(the building where I had to go for my appointment on Monday)
A couple of weeks ago, I got a folder in the mail from the Gemeente Utrecht (city offices sort of thing). That’s rarely a good thing anywhere, so I was apprehensive opening it. Sure enough, there was a letter telling me I was invited to begin the inburgering program (Dutch integration program) with an appointment at 10:15 on 5 January.
At first glance, you might not think that’s such a big deal. In fact, it might seem like a good thing — but it’s not. It’s an intensive, expensive program culminating in six 1-hour exams or more, with questions covering more than just history and politics. I’ve heard of questions involving discussion of how to build a shed, along with topics about childbirth, as well. Not to mention various other requirements involving reports or role-playing that are too convoluted to go into here.
Needless to say, I didn’t want to do this program. I also was under the impression that I did not have to do it, because of G being an EU citizen and the fact that I was admitted into the country as his partner. Of course, tracking down official information is not so easy. Ultimately, though, I read enough to make me pretty positive that under EU law, as a partner of an EU citizen, I was covered under the freedom of movement law, making me exempt from the inburgering program.
Despite being fairly positive, I was still a bit nervous this morning when it came time to head off for my interview. All the worrying was in vain, as it has always been when it comes to anything regarding immigration here. Everyone is always very friendly, kind and helpful, and the woman I met with didn’t seem to have any issue when I said that I didn’t think I was required to do the program. She looked at my residence card — which says essentially that I have the same rights as an EU citizen — and that was that. She made a copy of my card and passport, just for the records, and explained that they generally send the letter out to everyone who isn’t an EU citizen themselves, but that I wasn’t their target. As long as G and I don’t break up, I don’t have to do the program.

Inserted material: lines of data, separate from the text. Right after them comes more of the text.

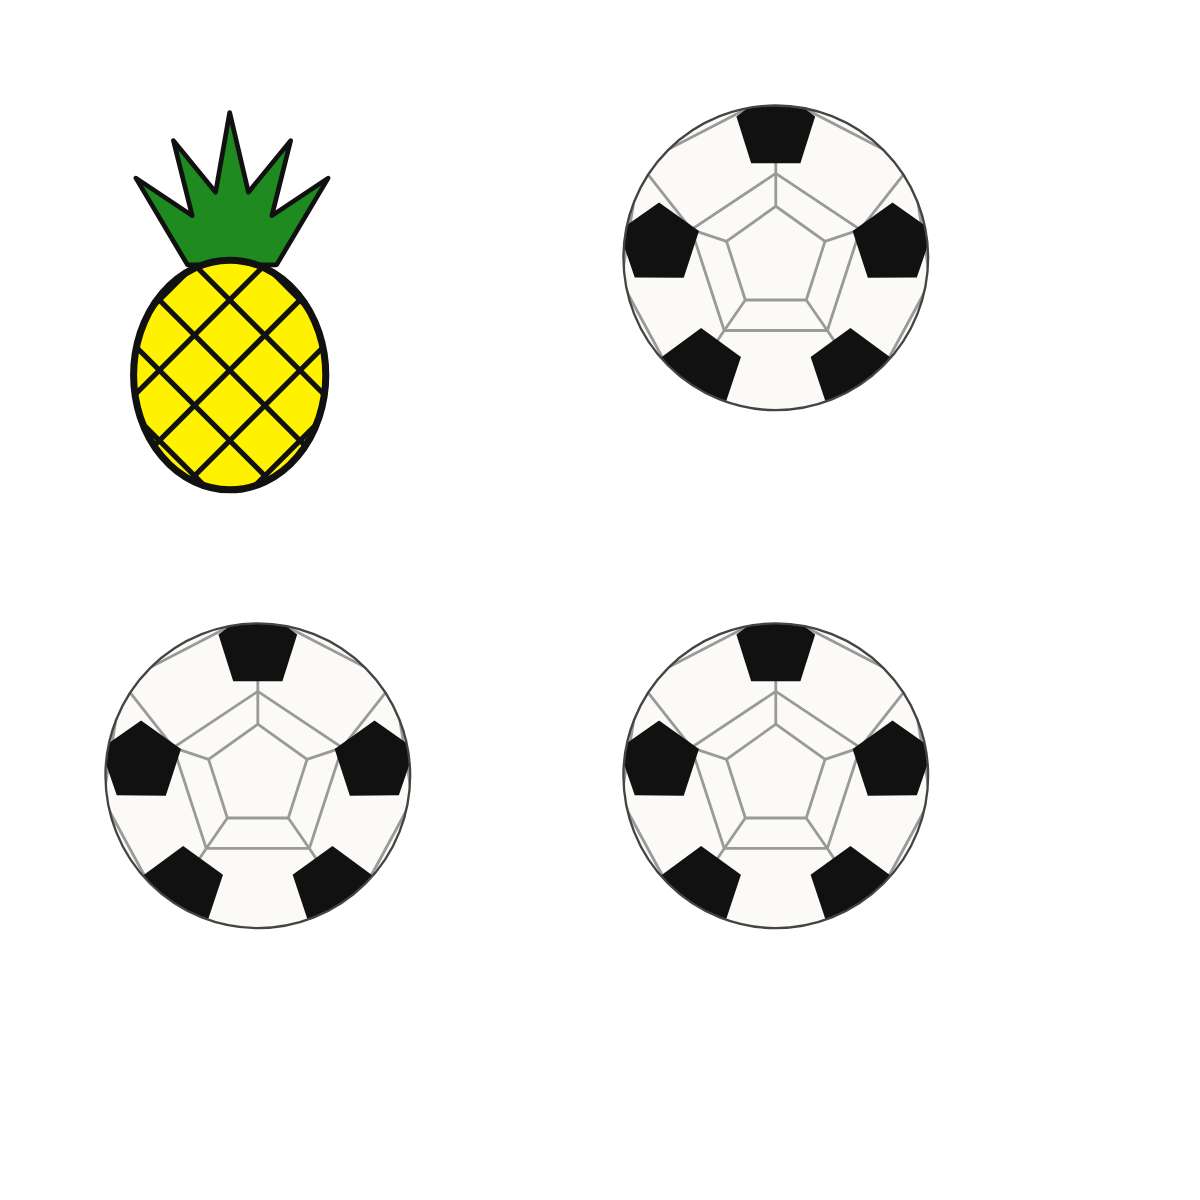
<!DOCTYPE html>
<html lang="en">
<head>
<meta charset="utf-8">
<title>Pineapple and Footballs</title>
<link rel="stylesheet" href="https://fonts.googleapis.com/css2?family=Inter&display=swap">
<style>
  :root {
    --paper: #ffffff;
    --ink: #111111;
    --ball-white: #fbfaf7;
    --seam: #9a9a9a;
    --pineapple-yellow: #fff200;
    --leaf-green: #1f8a1f;
  }
  html, body {
    margin: 0;
    padding: 0;
    overflow: hidden;
    background: var(--paper);
    font-family: "Inter", sans-serif;
  }
  .artboard {
    display: block;
    width: 1200px;
    height: 1200px;
  }
</style>
</head>
<body>
<svg class="artboard" viewBox="0 0 512 512" xmlns="http://www.w3.org/2000/svg" role="img" aria-label="A pineapple and three footballs">
  <defs>
    <clipPath id="ball-clip">
      <circle r="65"/>
    </clipPath>
    <clipPath id="pineapple-body-clip">
      <ellipse cx="98" cy="160" rx="41" ry="49"/>
    </clipPath>
    <polygon id="patch" points="0,-17 16,-5 10,14 -10,14 -16,-5"/>
    <g id="football">
      <circle r="65" fill="var(--ball-white)"/>
      <g clip-path="url(#ball-clip)">
        <g stroke="var(--seam)" stroke-width="1.2" fill="none">
          <polygon points="0,-22 21,-7 13,18 -13,18 -21,-7"/>
          <path d="M0,-22 L0,-36 M21,-7 L36,-12 M13,18 L22,31 M-13,18 L-22,31 M-21,-7 L-36,-12"/>
          <path d="M0,-36 L36,-12 L22,31 L-22,31 L-36,-12 Z"/>
          <path d="M36,-12 L58,-40 M22,31 L40,58 M-22,31 L-40,58 M-36,-12 L-58,-40 M0,-36 L0,-70 M58,-40 L66,10 L40,58 M-58,-40 L-66,10 L-40,58 M0,-70 L58,-40 M0,-70 L-58,-40"/>
        </g>
        <g fill="var(--ink)">
          <use href="#patch" transform="translate(0,-55) scale(1.05)"/>
          <use href="#patch" transform="translate(-50,-6) rotate(-72) scale(1.05)"/>
          <use href="#patch" transform="translate(50,-6) rotate(72) scale(1.05)"/>
          <use href="#patch" transform="translate(-32,48) rotate(-144) scale(1.05)"/>
          <use href="#patch" transform="translate(32,48) rotate(144) scale(1.05)"/>
        </g>
      </g>
      <circle r="65" fill="none" stroke="#444" stroke-width="1"/>
    </g>
  </defs>

  <rect width="512" height="512" fill="var(--paper)"/>

  <g class="pineapple">
    <path class="pineapple-crown" fill="var(--leaf-green)" stroke="var(--ink)" stroke-width="2" stroke-linejoin="round"
      d="M80,113 L58,76 L82,92 L74,60 L92,82 L98,48 L106,82 L124,60 L116,92 L140,76 L118,113 Z"/>
    <ellipse cx="98" cy="160" rx="41" ry="49" fill="var(--pineapple-yellow)"/>
    <g clip-path="url(#pineapple-body-clip)" stroke="var(--ink)" stroke-width="2.2">
      <path d="M20,140 L110,230 M35,125 L125,215 M50,110 L140,200 M65,95 L155,185 M80,80 L170,170 M95,65 L185,155 M5,155 L95,245"/>
      <path d="M176,140 L86,230 M161,125 L71,215 M146,110 L56,200 M131,95 L41,185 M116,80 L26,170 M101,65 L11,155 M191,155 L101,245"/>
    </g>
    <ellipse cx="98" cy="160" rx="41" ry="49" fill="none" stroke="var(--ink)" stroke-width="3"/>
  </g>

  <use href="#football" x="331" y="110"/>
  <use href="#football" x="110" y="331"/>
  <use href="#football" x="331" y="331"/>
</svg>
</body>
</html>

Ultimately, if I wanted to become a Dutch citizen, I’d have to at least pass some sort of exam, although the program isn’t actually mandatory. As it stands, after five years, I will have almost all of the benefits of being a Dutch citizen, without actually having to become one, per the IND (immigration) officer I met with when we first moved.
So, I didn’t have to use any of my examples to show that I’m trying to assimilate and integrate already. I didn’t have to explain how we came in fourth — out of eight teams — at the Christmas Eve Quiz, beating at least eight other actual Dutch people. I didn’t have to explain how we’d taken part in Sinterklaas this year and even written poems (even if they were in English). I didn’t have to give my scores at sjoelen. I didn’t even have to pull out my ace and sing along to Utrecht Mijn Stad!
Utereg het mooist van allemaal!